| Exercise brief |
Determine how many lines in these records hold "probe". Only the number is wanted.

| Provided information |
======

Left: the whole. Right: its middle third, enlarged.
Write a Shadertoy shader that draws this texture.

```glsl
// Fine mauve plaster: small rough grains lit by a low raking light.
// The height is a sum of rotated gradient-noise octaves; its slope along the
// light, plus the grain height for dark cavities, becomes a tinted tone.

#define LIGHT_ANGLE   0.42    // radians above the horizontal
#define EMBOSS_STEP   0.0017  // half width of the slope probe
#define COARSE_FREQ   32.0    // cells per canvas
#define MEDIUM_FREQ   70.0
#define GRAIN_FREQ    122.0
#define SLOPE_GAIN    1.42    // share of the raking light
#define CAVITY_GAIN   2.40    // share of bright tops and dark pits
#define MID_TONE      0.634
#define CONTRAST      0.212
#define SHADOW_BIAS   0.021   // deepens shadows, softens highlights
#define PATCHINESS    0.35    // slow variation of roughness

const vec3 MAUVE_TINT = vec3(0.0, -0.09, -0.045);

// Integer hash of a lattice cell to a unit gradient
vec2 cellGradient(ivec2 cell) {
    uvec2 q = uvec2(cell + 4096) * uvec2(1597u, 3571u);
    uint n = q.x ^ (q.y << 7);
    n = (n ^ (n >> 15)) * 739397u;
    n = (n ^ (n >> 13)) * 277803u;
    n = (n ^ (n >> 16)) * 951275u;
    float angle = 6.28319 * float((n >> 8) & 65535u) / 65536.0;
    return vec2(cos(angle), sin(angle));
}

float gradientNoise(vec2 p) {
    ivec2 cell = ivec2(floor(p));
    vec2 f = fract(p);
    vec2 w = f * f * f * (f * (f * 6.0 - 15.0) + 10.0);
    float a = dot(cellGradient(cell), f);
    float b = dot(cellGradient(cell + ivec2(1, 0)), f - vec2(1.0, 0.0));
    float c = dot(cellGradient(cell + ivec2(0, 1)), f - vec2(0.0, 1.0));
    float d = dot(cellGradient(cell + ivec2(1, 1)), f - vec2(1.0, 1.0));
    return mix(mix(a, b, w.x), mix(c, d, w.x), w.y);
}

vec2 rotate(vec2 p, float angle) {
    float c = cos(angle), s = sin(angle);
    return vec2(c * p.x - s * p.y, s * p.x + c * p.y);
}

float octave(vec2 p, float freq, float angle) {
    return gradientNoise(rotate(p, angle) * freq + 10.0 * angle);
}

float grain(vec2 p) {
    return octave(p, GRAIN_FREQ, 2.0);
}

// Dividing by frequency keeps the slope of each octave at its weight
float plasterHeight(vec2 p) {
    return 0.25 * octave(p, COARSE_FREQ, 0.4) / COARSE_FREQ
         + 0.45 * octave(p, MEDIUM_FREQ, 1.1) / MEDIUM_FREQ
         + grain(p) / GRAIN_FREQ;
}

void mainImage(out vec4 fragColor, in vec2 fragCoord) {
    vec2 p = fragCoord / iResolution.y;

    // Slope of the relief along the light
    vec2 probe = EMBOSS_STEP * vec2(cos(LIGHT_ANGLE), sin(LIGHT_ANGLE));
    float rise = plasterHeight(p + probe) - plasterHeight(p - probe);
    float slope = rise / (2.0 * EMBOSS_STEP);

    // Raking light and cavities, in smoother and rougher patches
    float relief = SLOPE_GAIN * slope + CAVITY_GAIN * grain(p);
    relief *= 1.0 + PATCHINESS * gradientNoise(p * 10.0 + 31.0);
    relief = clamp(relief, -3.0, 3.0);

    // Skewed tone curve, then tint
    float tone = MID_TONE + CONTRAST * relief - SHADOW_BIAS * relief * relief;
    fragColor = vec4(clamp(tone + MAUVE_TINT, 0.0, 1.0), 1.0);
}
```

======

| Answer box |
3